« Boost RF range with your head | Main | The Failure of We (the) Media »

Facial Action Coding System

I mentioned before reading Blink and becoming fascinated with studying facial emotion with the Facial Action Coding System (FACS). I'd played with some of the online tools like Artnatomy, but apparently full FACS training takes 80 hours and requires a bunch of video; you can't learn it from a book since you have to be trained to recognize fleeting subtle expressions and what they mean.

So I ordered a training CD from the lab of Paul Ekman, who is one of the researchers who developed FACS and it finally came.

Micro Expression Training Tool

While most facial expressions last for two or three seconds, micro expressions last a fraction of that -- 1/25th of a second. These are signs of emotions just emerging; emotions expressed before the person displaying them knows what he or she is feeling, or emotions the person is trying to conceal. You can learn to spot these micro expressions and have access to this valuable information.

Subtle Expression Training Tool

With SETT -- in under an hour -- you can train yourself to see very small facial movements that often appear in just one region of the face: the brows, eyelids, cheeks, nose or lips. These small movements may occur when an emotion begins gradually, when emotions are repressed or when a person is deliberately trying to eliminate any sign of how he or she is feeling, but a trace still remains.

Understanding the code-language of the face seems like a great way to improve communication, not to mention being able to spot lies, false smiles, contempt, and the like. This seems like it would be useful in business, relationships, all sorts of situations.

I just started working through the exercises on the CD today. We'll see how it goes. Unfortunately this CD isn't full FACS though, I may need to hunt around for additional training materials.


Listed below are links to weblogs that reference Facial Action Coding System:

» Ranting like a madman from Skrentablog
So I go to lunch with a friend, and I'm giving him a dump of some of my current thinking in an area. I talk for like an hour and a half. He talks too but I talk a lot,... [Read More]

Comments (9)


I got 14 out of 20 right on the BBC test. Of the six I got wrong, I thought four genuine smiles were fakes. Perhaps I should be more trusting.

In any event, with my obervational skills operating at an impressive 70% accuracy, I'll know a lot more about whether you "really" like the new Topix UI we're developing.

This is some Hannibal Lecter stuff you're getting into now. A wee bit scary.

No worries, Jeff. You want to see some scary stuff, just go to a sales seminar. :-)

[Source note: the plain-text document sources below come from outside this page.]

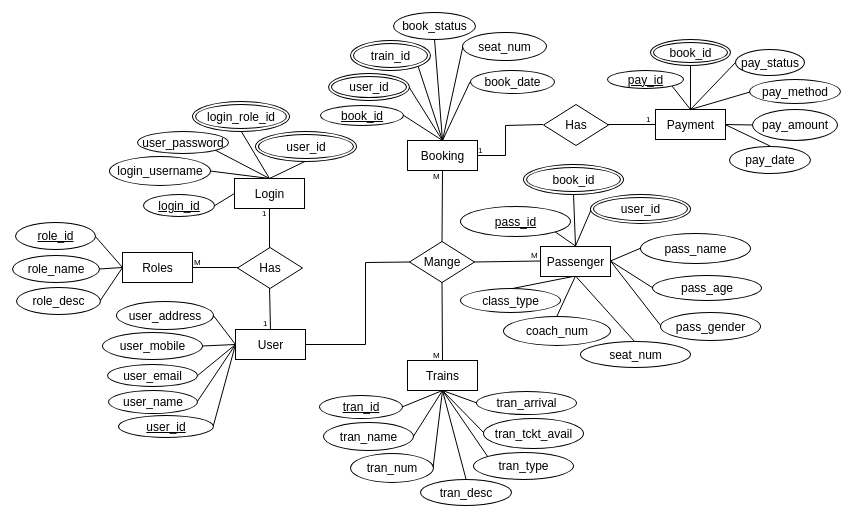
<!DOCTYPE html>
<html lang="en">
<head>
<meta charset="utf-8">
<title>Train booking entity relationship diagram</title>
<style>
:root { --ink: #000; --paper: #fff; }
* { box-sizing: border-box; }
html, body { margin: 0; overflow: hidden; background: var(--paper); }
.diagram {
  position: relative; width: 853px; height: 519px; overflow: hidden;
  background: var(--paper); color: var(--ink);
  font: 12px/14px "Liberation Sans", Arial, sans-serif;
}
.connectors { position: absolute; inset: 0; fill: none; stroke: var(--ink); stroke-width: 1; }
.node {
  position: absolute; left: var(--x); top: var(--y); width: var(--w); height: var(--h);
  display: flex; align-items: center; justify-content: center; white-space: nowrap;
}
.entity { width: 71px; height: 31px; border: 1px solid var(--ink); background: var(--paper); }
.attribute { border: 1px solid var(--ink); border-radius: 50%; background: var(--paper); }
.foreign::before {
  content: ""; position: absolute; inset: 2px;
  border: 1px solid var(--ink); border-radius: 50%;
}
.key { text-decoration: underline 1px; text-underline-offset: 1px; }
.relation { width: 66px; height: 42px; }
.relation svg { position: absolute; inset: 0; fill: var(--paper); stroke: var(--ink); }
.relation span { position: relative; }
.cardinality { position: absolute; left: var(--x); top: var(--y); font-size: 8px; line-height: 8px; }
</style>
</head>
<body>
<main class="diagram">
  <svg class="connectors" width="853" height="519" aria-hidden="true">
    <defs><polygon id="diamond" points="0.5,21 33,0.5 65.5,21 33,41.5"/></defs>
    <g id="relation-lines">
      <path d="M477 155.5H505.5V125.5L543 124.5M608 124.5H655"/>
      <path d="M442.5 170L442 242M442 282L442.5 361"/>
      <path d="M474 262L541 261"/>
      <path d="M305 344.5H365.5V262.5L410 262"/>
      <path d="M269.5 208V248M269.5 287L270.5 330M192 267.5H238"/>
    </g>
    <path id="booking-lines" d="M442.5 140.5L434.5 39M442.5 140.5L418 66M442.5 140.5L463 46M442.5 140.5L470 82M442.5 140.5L409 87M442.5 140.5L403 115"/>
    <path id="login-lines" d="M269.5 178.5L241 131M269.5 178.5L215 150M269.5 178.5L306 161M269.5 178.5L210 171M234.5 193.5L214 206"/>
    <path id="roles-lines" d="M122.5 267.5L95 236M122.5 267.5L99 269M122.5 267.5L100 301"/>
    <path id="user-lines" d="M235.5 344.5L213 315M235.5 344.5L202 346M235.5 344.5L197 376M235.5 344.5L197 402M235.5 344.5L213 427"/>
    <path id="trains-lines" d="M442.5 390.5L402 407M442.5 390.5L413 437M442.5 390.5L433 468M442.5 390.5L466 479M442.5 390.5L488 457M442.5 390.5L484 433M442.5 390.5L477 403"/>
    <path id="payment-lines" d="M690.5 109.5L672 86M690.5 109.5V65M690.5 109.5L735 63M690.5 109.5L750 92M725 124.5L753 125M725 124.5L770 146"/>
    <path id="passenger-lines" d="M575.5 246L573.5 194M575.5 246L591 210M575.5 246L554 231M610.5 261L641 248M610.5 261L653 288M610.5 261L661 326M575.5 276L635 342M575.5 276L557 316M575.5 276L510 289"/>
  </svg>

  <!-- Booking -->
  <div class="node entity" style="--x:407px;--y:140px">Booking</div>
  <div class="node attribute" style="--x:393px;--y:12px;--w:83px;--h:28px">book_status</div>
  <div class="node attribute foreign" style="--x:350px;--y:40px;--w:81px;--h:31px">train_id</div>
  <div class="node attribute" style="--x:462px;--y:32px;--w:85px;--h:29px">seat_num</div>
  <div class="node attribute" style="--x:470px;--y:70px;--w:85px;--h:24px">book_date</div>
  <div class="node attribute foreign" style="--x:328px;--y:73px;--w:82px;--h:28px">user_id</div>
  <div class="node attribute key" style="--x:320px;--y:105px;--w:84px;--h:21px">book_id</div>

  <!-- Login -->
  <div class="node entity" style="--x:234px;--y:178px">Login</div>
  <div class="node attribute foreign" style="--x:192px;--y:101px;--w:98px;--h:31px">login_role_id</div>
  <div class="node attribute" style="--x:137px;--y:131px;--w:92px;--h:23px">user_password</div>
  <div class="node attribute foreign" style="--x:255px;--y:131px;--w:102px;--h:31px">user_id</div>
  <div class="node attribute" style="--x:109px;--y:156px;--w:102px;--h:30px">login_username</div>
  <div class="node attribute key" style="--x:143px;--y:194px;--w:72px;--h:23px">login_id</div>

  <!-- Roles -->
  <div class="node entity" style="--x:122px;--y:252px">Roles</div>
  <div class="node attribute key" style="--x:15px;--y:222px;--w:81px;--h:28px">role_id</div>
  <div class="node attribute" style="--x:12px;--y:255px;--w:88px;--h:28px">role_name</div>
  <div class="node attribute" style="--x:16px;--y:287px;--w:85px;--h:28px">role_desc</div>

  <!-- User -->
  <div class="node entity" style="--x:235px;--y:329px">User</div>
  <div class="node attribute" style="--x:116px;--y:301px;--w:98px;--h:29px">user_address</div>
  <div class="node attribute" style="--x:102px;--y:332px;--w:101px;--h:28px">user_mobile</div>
  <div class="node attribute" style="--x:107px;--y:364px;--w:91px;--h:23px">user_email</div>
  <div class="node attribute" style="--x:108px;--y:390px;--w:90px;--h:24px">user_name</div>
  <div class="node attribute key" style="--x:118px;--y:415px;--w:96px;--h:23px">user_id</div>

  <!-- Trains -->
  <div class="node entity" style="--x:407px;--y:360px">Trains</div>
  <div class="node attribute key" style="--x:319px;--y:395px;--w:84px;--h:24px">tran_id</div>
  <div class="node attribute" style="--x:323px;--y:422px;--w:91px;--h:29px">tran_name</div>
  <div class="node attribute" style="--x:350px;--y:453px;--w:84px;--h:30px">tran_num</div>
  <div class="node attribute" style="--x:420px;--y:479px;--w:92px;--h:27px">tran_desc</div>
  <div class="node attribute" style="--x:473px;--y:452px;--w:101px;--h:28px">tran_type</div>
  <div class="node attribute" style="--x:483px;--y:418px;--w:101px;--h:31px">tran_tckt_avail</div>
  <div class="node attribute" style="--x:476px;--y:391px;--w:101px;--h:24px">tran_arrival</div>

  <!-- Payment -->
  <div class="node entity" style="--x:655px;--y:109px">Payment</div>
  <div class="node attribute key" style="--x:607px;--y:70px;--w:77px;--h:19px">pay_id</div>
  <div class="node attribute foreign" style="--x:650px;--y:39px;--w:81px;--h:27px">book_id</div>
  <div class="node attribute" style="--x:735px;--y:49px;--w:70px;--h:27px">pay_status</div>
  <div class="node attribute" style="--x:749px;--y:79px;--w:92px;--h:25px">pay_method</div>
  <div class="node attribute" style="--x:752px;--y:109px;--w:86px;--h:32px">pay_amount</div>
  <div class="node attribute" style="--x:729px;--y:146px;--w:82px;--h:28px">pay_date</div>

  <!-- Passenger -->
  <div class="node entity" style="--x:540px;--y:246px">Passenger</div>
  <div class="node attribute foreign" style="--x:523px;--y:164px;--w:101px;--h:31px">book_id</div>
  <div class="node attribute foreign" style="--x:590px;--y:194px;--w:101px;--h:30px">user_id</div>
  <div class="node attribute key" style="--x:460px;--y:206px;--w:111px;--h:31px">pass_id</div>
  <div class="node attribute" style="--x:640px;--y:233px;--w:111px;--h:31px">pass_name</div>
  <div class="node attribute" style="--x:652px;--y:275px;--w:110px;--h:26px">pass_age</div>
  <div class="node attribute" style="--x:660px;--y:312px;--w:101px;--h:29px">pass_gender</div>
  <div class="node attribute" style="--x:580px;--y:341px;--w:111px;--h:27px">seat_num</div>
  <div class="node attribute" style="--x:503px;--y:316px;--w:108px;--h:30px">coach_num</div>
  <div class="node attribute" style="--x:460px;--y:288px;--w:101px;--h:25px">class_type</div>

  <!-- Relations -->
  <div class="node relation" style="--x:543px;--y:104px"><svg width="66" height="42" aria-hidden="true"><use href="#diamond"/></svg><span>Has</span></div>
  <div class="node relation" style="--x:237px;--y:247px"><svg width="66" height="42" aria-hidden="true"><use href="#diamond"/></svg><span>Has</span></div>
  <div class="node relation" style="--x:409px;--y:241px"><svg width="66" height="42" aria-hidden="true"><use href="#diamond"/></svg><span>Mange</span></div>

  <span class="cardinality" style="--x:478px;--y:147px">1</span>
  <span class="cardinality" style="--x:646px;--y:116px">1</span>
  <span class="cardinality" style="--x:433px;--y:173px">M</span>
  <span class="cardinality" style="--x:531px;--y:252px">M</span>
  <span class="cardinality" style="--x:433px;--y:352px">M</span>
  <span class="cardinality" style="--x:262px;--y:210px">1</span>
  <span class="cardinality" style="--x:194px;--y:259px">M</span>
  <span class="cardinality" style="--x:263px;--y:320px">1</span>
</main>
</body>
</html>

17 out of 20 on the BBC test. Goes to show that attending college in Southern California for 5 years teaches you to rat out the fakes ;)


I think you're about to discover (or at least, truly comprehend) the meaning of the phrase, "Ignorance is bliss."

Sometimes, not knowing exactly what someone is thinking or feeling is a GOOD thing.


I am a communication nerd and have become wrapped up in deciphering non-verbal clues for a couple years now. I am happy to see that others are as drawn to this as I am.

sunlili :

I have interested in the facial action coding systerm,but I can't get the whole materials such as the CD&video ,can you send some material to me ?
Thank you very much!


I have been reading a book called "The Definitive Book of Body Language" by Alan and Barbara Pease, and it really help out for the smiling test. I got 17 out of 20 of them right. If you look at their eyes and eyebrows you can point out of a fake smile. When someone doesn't really move their eyes or eyebrows and just used their mouth, it is more then likely fake


Hi Rick,

Did you ever find a full copy of the FACS manual? I have been looking all over for a used version of the 2001 edition CD-ROM to buy, but this is a no-go, and system is $260 brand new...

Anyway, if you have any tips can you send them to me? I'm gonna order the Training CD today! Thanks for the link.


Post a comment

(If you haven't left a comment here before, you may need to be approved by the site owner before your comment will appear. Until then, it won't appear on the entry. Thanks for waiting.)


This page contains a single entry from the blog posted on February 12, 2007 5:23 PM.

The previous post in this blog was Boost RF range with your head.

The next post in this blog is The Failure of We (the) Media.

Many more can be found on the main index page or by looking through the archives.

Powered by
Movable Type 3.33